Diesel exhaust is a known carcinogen, and exposure can also cause cardiovascular and respiratory problems. Diesel exhaust has been linked to (but not conclusively proven to cause) many other health problems, including low birth weight and a wide variety of neurological and other health problems in children and adults.
As can be seen here, some apartment units are less than 100 feet from the highway.
To lessen the pollution residents are exposed to, we made both short and long term recommendations to the KCK Housing Authority. To lessen indoor exposure, we recommended upgrading to furnace filters that we hope will remove more air pollution from inside the apartments than standard air filters. As a long-term solution that will ultimately reduce both outdoor and indoor air pollution, we recomemended that trees be planted to provide a natural barrier to absorb some of the air pollution.
We worked with the Sierra Club, the Children’s Mercy Hospital Center for Environmental Health and the KCK Housing authority to determine how best to install and test improved furnace filters, and reached out to Bridging the Gap to partner with us and lead the tree planting effort.

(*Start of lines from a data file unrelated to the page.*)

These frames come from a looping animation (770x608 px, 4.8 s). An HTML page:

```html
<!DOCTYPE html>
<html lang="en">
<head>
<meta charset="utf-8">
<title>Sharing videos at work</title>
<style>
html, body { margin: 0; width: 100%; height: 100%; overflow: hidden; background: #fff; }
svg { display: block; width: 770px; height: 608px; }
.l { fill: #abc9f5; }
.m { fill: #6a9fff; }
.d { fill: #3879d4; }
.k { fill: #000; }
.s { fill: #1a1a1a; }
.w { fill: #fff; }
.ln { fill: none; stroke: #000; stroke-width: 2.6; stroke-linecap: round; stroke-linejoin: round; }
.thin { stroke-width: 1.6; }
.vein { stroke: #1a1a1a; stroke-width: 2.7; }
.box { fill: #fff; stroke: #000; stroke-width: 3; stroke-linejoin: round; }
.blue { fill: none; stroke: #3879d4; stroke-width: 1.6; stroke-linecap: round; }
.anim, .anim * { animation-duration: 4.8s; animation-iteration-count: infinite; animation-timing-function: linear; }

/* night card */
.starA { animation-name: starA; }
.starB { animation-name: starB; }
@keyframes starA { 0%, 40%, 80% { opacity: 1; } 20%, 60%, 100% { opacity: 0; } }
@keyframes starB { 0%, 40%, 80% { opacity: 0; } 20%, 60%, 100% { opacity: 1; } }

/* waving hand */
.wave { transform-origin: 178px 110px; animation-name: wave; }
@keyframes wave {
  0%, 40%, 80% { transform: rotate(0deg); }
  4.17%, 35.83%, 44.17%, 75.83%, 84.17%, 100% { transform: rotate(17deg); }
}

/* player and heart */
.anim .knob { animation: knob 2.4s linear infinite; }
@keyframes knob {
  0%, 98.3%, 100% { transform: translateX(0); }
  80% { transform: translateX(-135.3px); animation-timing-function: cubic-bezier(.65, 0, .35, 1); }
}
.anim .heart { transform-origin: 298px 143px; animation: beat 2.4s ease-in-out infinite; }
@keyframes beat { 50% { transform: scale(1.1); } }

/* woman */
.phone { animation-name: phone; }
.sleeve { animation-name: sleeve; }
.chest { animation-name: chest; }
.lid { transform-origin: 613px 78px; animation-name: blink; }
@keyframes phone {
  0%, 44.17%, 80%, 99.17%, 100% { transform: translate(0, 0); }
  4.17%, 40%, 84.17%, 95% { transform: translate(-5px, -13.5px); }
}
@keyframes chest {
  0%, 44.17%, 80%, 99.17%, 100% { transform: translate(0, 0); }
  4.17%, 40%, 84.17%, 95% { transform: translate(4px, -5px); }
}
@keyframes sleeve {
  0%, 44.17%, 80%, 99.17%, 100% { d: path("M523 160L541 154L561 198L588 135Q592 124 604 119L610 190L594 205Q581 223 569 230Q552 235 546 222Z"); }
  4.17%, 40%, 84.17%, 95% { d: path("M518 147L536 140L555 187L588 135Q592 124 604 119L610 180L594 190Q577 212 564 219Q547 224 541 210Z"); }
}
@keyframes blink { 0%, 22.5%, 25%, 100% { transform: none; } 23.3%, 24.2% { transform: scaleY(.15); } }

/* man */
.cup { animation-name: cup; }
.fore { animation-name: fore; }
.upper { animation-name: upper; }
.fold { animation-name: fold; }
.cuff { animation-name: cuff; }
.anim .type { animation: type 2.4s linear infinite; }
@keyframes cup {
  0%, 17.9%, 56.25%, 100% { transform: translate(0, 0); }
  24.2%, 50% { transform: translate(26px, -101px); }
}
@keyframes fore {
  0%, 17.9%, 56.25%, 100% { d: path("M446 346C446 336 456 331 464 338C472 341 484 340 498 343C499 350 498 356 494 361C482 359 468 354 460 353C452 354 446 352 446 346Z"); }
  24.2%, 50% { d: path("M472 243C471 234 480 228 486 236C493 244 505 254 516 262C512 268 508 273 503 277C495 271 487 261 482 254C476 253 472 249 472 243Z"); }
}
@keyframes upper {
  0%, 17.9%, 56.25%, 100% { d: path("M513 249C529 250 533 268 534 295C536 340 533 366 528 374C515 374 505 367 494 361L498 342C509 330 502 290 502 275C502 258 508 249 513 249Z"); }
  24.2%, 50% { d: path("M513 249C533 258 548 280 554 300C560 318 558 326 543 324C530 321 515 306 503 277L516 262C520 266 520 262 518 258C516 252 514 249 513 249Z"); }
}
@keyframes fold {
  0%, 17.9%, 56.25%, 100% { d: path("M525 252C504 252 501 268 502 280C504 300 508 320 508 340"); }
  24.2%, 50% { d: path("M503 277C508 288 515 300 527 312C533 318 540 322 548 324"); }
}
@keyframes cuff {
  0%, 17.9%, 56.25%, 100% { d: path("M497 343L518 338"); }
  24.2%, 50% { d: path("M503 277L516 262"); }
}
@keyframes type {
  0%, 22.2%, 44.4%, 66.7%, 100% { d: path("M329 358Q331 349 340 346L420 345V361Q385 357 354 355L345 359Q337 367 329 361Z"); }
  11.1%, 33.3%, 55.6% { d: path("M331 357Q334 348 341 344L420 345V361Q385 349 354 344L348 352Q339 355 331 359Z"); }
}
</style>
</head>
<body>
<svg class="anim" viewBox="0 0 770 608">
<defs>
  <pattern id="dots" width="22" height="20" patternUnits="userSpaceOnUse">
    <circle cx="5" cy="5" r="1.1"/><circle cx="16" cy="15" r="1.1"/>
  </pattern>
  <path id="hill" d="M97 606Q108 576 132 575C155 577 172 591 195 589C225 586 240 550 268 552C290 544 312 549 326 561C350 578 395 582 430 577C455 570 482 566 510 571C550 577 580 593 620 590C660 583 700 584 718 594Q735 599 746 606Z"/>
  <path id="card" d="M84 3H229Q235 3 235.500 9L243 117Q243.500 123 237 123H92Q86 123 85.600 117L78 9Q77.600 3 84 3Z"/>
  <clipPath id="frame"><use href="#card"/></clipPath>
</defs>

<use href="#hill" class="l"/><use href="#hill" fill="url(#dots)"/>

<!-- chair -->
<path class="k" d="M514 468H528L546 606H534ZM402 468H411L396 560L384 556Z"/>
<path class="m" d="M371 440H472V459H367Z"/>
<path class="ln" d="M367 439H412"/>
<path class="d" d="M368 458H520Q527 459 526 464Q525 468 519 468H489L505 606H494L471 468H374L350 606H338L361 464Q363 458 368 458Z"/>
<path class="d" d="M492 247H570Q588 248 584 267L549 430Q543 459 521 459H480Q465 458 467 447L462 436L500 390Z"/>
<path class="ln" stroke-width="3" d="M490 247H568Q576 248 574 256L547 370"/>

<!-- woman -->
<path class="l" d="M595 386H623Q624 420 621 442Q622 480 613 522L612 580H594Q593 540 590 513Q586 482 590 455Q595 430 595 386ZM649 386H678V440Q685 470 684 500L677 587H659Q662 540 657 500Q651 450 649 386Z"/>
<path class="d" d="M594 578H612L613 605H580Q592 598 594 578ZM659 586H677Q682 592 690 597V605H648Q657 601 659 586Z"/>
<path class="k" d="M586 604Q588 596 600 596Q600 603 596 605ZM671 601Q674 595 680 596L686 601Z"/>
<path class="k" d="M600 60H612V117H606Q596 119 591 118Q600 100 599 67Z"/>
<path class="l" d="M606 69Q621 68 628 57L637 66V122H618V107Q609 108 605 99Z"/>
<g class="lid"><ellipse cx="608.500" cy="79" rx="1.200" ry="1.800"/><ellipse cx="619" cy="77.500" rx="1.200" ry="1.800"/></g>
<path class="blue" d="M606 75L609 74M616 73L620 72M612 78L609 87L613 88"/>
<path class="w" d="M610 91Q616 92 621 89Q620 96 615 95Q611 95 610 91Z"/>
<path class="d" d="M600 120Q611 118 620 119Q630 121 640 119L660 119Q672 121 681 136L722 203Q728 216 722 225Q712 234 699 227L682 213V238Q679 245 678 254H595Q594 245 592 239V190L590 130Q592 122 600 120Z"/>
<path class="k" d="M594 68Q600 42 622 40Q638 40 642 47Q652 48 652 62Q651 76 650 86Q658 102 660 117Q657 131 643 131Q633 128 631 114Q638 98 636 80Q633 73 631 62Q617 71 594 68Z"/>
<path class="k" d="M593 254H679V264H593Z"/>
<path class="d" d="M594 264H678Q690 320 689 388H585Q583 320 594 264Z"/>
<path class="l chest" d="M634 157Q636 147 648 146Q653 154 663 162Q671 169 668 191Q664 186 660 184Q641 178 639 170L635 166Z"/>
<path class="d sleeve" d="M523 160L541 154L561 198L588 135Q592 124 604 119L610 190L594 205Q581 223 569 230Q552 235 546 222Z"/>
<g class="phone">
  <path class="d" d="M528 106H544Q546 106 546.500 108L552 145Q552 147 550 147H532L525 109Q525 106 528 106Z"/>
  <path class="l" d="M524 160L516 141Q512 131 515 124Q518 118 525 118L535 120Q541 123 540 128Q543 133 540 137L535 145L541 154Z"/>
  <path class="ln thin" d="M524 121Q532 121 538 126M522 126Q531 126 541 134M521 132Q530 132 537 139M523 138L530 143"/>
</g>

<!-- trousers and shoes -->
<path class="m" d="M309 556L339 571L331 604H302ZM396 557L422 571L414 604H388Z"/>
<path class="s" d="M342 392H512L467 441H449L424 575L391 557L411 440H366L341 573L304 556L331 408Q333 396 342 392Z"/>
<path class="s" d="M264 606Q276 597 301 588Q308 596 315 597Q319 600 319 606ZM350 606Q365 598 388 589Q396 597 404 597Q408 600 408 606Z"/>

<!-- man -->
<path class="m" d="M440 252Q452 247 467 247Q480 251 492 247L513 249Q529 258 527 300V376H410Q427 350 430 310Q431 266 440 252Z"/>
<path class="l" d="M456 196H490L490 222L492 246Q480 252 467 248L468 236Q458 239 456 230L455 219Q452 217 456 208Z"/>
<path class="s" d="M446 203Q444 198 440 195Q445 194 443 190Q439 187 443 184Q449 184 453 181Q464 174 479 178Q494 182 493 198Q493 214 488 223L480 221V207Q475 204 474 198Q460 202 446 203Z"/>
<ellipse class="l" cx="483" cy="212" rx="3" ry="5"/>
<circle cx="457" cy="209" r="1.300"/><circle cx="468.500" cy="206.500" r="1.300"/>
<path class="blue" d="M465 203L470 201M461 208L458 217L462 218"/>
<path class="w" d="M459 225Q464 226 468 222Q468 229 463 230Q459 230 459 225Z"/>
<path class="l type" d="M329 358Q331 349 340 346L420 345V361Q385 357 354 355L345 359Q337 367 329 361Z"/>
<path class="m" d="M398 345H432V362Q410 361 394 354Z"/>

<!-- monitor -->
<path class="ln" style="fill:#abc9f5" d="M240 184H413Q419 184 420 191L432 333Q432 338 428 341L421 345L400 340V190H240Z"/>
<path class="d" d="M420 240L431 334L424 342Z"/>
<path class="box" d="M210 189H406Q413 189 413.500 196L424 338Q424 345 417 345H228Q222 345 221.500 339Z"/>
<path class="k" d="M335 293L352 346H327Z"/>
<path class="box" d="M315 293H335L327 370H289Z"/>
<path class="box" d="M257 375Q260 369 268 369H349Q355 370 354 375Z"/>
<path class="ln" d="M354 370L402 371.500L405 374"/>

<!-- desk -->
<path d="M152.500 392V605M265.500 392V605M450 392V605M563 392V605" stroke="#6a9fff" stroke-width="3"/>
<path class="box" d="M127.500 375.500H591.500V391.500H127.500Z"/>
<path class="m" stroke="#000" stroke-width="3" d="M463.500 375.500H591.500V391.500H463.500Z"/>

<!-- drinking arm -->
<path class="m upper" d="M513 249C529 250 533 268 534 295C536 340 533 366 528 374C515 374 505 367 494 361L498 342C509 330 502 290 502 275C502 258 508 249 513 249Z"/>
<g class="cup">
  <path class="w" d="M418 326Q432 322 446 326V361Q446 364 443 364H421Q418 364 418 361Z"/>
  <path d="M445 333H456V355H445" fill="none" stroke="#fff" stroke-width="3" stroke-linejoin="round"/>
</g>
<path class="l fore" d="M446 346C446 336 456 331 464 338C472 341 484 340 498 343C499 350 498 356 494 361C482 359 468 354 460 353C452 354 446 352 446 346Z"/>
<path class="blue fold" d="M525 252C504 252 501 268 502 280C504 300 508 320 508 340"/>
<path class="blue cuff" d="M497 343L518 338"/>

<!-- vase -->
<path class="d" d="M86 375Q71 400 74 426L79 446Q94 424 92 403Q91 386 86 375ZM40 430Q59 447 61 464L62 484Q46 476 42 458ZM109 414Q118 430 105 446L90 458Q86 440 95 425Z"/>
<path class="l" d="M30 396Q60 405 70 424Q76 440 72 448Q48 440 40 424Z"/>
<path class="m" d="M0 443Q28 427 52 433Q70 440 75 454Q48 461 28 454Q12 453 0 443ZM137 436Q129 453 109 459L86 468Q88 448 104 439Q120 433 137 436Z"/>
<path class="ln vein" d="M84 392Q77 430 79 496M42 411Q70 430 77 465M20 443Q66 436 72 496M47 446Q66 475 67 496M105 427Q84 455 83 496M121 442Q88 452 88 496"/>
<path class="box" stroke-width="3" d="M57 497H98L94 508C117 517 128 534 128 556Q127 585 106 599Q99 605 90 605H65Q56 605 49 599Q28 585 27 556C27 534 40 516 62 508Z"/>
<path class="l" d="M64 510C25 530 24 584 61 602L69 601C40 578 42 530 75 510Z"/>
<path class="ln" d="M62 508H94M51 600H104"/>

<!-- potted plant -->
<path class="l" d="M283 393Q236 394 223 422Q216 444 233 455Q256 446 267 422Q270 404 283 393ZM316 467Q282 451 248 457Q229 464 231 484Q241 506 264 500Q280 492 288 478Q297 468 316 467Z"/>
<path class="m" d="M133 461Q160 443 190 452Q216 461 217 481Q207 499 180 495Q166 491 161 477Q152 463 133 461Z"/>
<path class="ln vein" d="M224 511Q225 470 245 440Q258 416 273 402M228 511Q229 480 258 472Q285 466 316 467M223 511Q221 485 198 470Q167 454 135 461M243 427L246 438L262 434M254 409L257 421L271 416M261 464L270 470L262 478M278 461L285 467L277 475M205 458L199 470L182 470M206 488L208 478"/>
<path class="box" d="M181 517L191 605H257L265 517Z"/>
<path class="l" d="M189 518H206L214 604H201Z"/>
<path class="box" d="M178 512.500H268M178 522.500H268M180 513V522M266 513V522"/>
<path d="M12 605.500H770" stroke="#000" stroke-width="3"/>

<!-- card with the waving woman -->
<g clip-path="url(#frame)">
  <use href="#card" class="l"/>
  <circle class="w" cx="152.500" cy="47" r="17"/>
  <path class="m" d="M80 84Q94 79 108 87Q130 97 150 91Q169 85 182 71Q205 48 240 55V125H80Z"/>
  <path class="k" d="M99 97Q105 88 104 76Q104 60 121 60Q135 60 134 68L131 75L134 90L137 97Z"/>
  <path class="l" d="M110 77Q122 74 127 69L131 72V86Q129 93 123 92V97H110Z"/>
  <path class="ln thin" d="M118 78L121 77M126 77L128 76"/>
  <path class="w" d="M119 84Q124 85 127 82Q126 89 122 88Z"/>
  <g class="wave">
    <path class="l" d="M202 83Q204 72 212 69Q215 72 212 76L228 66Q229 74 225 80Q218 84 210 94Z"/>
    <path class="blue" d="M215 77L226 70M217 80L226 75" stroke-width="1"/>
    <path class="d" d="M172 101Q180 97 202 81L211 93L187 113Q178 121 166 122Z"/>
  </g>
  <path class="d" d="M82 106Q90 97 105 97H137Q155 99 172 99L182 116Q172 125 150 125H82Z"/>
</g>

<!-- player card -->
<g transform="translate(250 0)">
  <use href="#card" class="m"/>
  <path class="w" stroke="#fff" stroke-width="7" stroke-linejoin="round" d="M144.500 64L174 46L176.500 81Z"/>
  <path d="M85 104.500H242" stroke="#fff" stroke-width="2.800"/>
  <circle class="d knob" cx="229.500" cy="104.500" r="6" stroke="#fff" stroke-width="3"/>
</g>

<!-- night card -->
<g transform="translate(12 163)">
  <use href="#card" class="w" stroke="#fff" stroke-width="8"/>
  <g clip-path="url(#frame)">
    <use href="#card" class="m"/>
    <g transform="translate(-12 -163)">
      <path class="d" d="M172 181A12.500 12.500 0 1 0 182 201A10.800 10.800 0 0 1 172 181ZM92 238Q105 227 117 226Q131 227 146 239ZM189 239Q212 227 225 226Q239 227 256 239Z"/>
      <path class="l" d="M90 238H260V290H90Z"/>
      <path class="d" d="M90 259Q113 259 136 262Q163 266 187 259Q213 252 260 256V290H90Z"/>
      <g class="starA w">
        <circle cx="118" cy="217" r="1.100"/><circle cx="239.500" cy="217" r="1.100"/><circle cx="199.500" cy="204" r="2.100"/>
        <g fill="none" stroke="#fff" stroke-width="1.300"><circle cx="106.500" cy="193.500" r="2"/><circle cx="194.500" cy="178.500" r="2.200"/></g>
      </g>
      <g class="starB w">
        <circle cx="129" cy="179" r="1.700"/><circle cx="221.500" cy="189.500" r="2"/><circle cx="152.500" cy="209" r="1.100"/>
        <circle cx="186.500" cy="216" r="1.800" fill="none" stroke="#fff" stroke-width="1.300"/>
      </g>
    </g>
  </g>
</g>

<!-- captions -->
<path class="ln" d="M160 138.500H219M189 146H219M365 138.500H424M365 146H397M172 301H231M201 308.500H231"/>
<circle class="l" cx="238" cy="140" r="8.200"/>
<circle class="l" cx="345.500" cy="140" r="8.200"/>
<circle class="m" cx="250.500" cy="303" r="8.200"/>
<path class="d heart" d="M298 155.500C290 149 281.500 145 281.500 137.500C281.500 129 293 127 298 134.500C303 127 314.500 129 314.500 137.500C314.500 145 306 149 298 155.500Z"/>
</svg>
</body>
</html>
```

Everything came together last week, when members from the partner organizations and St. Margaret’s community members came together to plant trees, It was a productive and fun day, with everyone working together to plant the trees, which will increase in effectiveness as they grow.
Testing of the new air filters has been completed, with filters and air pollution monitors located in four apartments and outside. Data analysis is underway.
Thanks to everyone who made this excellent community happen! Please check out the images below.
With special thanks to the Shumaker Family Foundation and Kansas Sierra Club and their generous funding of this work.